Morton is now free and that’s the end of the story? Not quite. Mr. Morton, aided by Barry Scheck of New York’s Innocence Project, is seeking a “court of inquiry” to determine what role prosecutorial malfeasance played in Mr. Morton’s wrongful conviction.
The issue is whether there is probable cause to believe that prosecutor Anderson, now Judge Anderson, withheld reports that the trial judge ordered him to release. Apparently, Mr. Anderson provided some documents to the trial judge who found nothing exculpatory in their contents.
More recently, a new judge ordered the Morton file unsealed, which led to the discovery that many documents had not been produced by prosecutor Anderson. A transcript of a telephone call between an investigator and Christine’s mother, in which she reported that her three-year-old grandson reported that a “monster”, not his father, attacked and killed his mother, had not previously been disclosed.

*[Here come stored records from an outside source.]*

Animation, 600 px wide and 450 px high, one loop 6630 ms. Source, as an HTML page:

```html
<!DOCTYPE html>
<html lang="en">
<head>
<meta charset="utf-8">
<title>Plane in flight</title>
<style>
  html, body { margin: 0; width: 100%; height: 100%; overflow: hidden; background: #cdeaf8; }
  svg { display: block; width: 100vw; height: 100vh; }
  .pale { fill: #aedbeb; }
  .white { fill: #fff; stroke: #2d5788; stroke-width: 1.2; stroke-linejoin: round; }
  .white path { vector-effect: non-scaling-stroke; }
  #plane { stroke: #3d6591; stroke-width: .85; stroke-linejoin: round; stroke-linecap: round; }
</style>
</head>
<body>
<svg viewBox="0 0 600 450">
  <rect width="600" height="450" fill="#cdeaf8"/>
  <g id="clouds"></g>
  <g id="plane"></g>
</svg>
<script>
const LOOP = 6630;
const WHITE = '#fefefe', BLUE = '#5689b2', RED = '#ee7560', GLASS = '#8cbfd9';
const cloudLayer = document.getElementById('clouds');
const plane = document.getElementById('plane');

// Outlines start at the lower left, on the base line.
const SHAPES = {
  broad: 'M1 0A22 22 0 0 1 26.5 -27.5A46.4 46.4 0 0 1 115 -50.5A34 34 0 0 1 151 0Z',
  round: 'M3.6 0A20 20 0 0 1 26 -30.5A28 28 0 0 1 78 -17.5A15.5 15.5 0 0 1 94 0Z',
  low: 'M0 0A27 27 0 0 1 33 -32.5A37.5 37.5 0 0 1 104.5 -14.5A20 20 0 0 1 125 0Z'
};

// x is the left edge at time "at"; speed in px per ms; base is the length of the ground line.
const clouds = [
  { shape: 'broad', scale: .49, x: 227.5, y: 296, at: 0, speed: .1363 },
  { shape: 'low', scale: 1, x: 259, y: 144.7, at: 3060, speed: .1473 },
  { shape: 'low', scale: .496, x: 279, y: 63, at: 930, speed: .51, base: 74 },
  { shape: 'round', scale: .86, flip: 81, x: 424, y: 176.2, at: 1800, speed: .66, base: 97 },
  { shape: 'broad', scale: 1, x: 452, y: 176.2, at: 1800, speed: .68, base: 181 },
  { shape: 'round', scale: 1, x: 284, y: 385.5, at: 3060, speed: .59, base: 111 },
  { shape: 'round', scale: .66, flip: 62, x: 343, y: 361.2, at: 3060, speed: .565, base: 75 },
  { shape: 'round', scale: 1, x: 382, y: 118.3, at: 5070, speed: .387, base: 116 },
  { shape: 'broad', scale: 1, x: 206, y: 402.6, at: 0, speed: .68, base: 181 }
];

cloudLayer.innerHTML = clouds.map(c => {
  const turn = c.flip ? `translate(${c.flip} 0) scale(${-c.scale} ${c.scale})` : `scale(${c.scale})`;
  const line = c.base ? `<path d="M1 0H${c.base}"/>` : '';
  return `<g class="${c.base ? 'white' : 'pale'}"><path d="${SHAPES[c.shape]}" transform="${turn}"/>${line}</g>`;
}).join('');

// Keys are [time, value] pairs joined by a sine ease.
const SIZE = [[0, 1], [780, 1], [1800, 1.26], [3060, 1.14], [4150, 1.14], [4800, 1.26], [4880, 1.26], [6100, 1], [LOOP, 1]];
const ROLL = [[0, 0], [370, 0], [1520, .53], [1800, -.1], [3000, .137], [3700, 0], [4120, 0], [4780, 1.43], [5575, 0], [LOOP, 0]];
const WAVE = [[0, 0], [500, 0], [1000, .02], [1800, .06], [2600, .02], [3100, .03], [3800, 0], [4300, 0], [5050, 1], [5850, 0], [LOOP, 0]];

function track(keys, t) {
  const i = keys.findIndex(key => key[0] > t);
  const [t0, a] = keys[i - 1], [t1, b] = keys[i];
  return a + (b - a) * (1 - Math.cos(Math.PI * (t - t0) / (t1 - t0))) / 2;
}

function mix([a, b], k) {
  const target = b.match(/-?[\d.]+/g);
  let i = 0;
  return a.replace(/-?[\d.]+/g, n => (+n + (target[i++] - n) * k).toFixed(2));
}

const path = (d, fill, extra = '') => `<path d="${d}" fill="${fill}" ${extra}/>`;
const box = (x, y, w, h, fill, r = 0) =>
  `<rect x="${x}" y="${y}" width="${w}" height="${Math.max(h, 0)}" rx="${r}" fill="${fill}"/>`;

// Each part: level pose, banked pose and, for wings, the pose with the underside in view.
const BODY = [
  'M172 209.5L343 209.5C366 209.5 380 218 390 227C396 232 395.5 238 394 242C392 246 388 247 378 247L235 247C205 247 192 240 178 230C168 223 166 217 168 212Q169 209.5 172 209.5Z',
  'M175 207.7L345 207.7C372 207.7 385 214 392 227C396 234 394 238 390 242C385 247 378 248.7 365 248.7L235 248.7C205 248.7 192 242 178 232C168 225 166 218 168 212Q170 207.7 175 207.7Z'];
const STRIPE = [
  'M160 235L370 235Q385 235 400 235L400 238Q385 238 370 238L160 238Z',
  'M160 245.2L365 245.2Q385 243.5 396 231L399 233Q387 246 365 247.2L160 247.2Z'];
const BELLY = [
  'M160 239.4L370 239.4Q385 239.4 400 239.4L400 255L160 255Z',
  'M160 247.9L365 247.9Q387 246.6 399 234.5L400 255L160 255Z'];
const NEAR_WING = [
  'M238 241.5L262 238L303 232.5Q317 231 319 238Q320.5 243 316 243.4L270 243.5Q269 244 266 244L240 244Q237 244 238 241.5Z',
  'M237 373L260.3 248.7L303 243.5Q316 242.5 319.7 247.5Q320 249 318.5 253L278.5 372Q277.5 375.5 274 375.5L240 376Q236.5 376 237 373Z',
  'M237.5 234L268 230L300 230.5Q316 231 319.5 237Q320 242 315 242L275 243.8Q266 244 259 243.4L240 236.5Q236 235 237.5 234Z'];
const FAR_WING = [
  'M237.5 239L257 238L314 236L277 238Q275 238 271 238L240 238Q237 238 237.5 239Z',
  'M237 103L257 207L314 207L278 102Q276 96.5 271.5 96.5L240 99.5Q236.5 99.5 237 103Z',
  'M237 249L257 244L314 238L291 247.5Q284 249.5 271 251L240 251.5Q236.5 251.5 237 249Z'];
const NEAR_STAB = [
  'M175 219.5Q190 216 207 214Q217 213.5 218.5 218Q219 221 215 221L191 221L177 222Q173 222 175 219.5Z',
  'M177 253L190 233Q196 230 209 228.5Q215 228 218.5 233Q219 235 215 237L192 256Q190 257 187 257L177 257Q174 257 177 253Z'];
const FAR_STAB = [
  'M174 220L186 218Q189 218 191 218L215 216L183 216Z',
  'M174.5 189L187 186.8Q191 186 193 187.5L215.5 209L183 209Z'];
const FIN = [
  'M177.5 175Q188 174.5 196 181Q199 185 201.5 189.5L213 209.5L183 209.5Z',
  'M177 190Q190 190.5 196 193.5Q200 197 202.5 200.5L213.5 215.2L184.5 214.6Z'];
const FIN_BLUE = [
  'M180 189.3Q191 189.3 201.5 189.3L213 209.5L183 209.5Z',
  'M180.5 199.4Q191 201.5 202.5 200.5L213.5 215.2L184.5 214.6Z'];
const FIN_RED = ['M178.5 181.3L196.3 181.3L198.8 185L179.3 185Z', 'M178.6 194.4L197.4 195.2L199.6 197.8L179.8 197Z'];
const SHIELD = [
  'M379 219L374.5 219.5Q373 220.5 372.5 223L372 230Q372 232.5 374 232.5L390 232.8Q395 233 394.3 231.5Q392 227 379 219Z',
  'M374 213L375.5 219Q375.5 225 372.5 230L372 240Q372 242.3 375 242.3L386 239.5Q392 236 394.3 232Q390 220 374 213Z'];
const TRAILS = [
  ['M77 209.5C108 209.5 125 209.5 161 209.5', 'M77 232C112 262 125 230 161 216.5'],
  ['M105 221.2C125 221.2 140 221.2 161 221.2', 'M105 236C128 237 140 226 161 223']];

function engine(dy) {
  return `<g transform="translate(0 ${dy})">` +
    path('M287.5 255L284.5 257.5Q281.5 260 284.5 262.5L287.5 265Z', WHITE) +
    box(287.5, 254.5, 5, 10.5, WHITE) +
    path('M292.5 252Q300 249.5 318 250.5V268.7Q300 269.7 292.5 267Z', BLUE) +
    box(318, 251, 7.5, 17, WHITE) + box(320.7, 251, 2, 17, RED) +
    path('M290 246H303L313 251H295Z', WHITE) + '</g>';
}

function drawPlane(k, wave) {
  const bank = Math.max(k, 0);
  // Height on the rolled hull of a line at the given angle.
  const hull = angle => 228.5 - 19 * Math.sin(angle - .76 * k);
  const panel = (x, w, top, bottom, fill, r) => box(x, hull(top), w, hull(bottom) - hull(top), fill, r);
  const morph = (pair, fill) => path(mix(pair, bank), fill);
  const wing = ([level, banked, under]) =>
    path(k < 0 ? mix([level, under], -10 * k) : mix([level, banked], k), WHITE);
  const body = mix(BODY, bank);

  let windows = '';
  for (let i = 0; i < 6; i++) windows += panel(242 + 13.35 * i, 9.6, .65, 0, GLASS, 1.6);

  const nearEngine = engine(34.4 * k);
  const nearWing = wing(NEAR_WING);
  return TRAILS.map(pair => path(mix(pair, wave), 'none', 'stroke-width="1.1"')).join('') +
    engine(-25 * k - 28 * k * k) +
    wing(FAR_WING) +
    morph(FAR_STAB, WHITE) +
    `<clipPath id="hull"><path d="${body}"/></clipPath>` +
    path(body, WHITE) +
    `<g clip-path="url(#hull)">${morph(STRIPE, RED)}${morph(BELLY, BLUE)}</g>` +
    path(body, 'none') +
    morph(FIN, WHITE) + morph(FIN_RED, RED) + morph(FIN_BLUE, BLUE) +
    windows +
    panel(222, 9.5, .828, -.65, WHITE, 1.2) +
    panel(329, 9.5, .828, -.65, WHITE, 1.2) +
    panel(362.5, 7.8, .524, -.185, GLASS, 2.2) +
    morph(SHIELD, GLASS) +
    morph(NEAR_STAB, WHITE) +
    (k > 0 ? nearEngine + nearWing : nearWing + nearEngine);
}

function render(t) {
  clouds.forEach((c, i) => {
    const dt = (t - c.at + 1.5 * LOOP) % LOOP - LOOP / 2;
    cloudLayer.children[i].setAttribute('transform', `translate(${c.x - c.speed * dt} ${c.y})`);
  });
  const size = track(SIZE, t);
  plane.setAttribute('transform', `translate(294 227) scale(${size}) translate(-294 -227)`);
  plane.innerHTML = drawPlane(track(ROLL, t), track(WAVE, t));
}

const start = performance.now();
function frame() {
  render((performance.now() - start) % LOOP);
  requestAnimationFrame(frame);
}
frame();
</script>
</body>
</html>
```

Also undisclosed were police reports from the Morton’s neighbours reporting the presence of a man in a green van repeatedly parking near their home and seen walking into the woods behind their home. Other reports withheld included evidence that Christine Morton’s credit card had been used after her murder and a check with her signature forged had been cashed.
Judge Anderson, who was deposed as part of the inquiry, recalled few details of the case and asserted he did nothing wrong. He did, however, feel sick that Mr. Morton had spent 25 years in prison.
Experts who have reviewed the case doubt that Judge Anderson will face serious punishment or disbarment as a result of his actions. They cite a recent decision where Lousiana prosector, Harry Connick Sr. (yes, father of the crooner) was relieved from a $14 million dollar civil judgment for his failure to disclose evidence that ultimately led to an accused’s exoneration.
Innocence Project director and OJ Simpson DNA specialist, Barry Scheck realizes that the length of time between conviction and exoneration may work against them, however, he hopes for changes in law and policy that will prevent the reoccurence of wrongful convictions based on the concealment of exculpatory evidence.
Lawdiva aka Georgialee Lang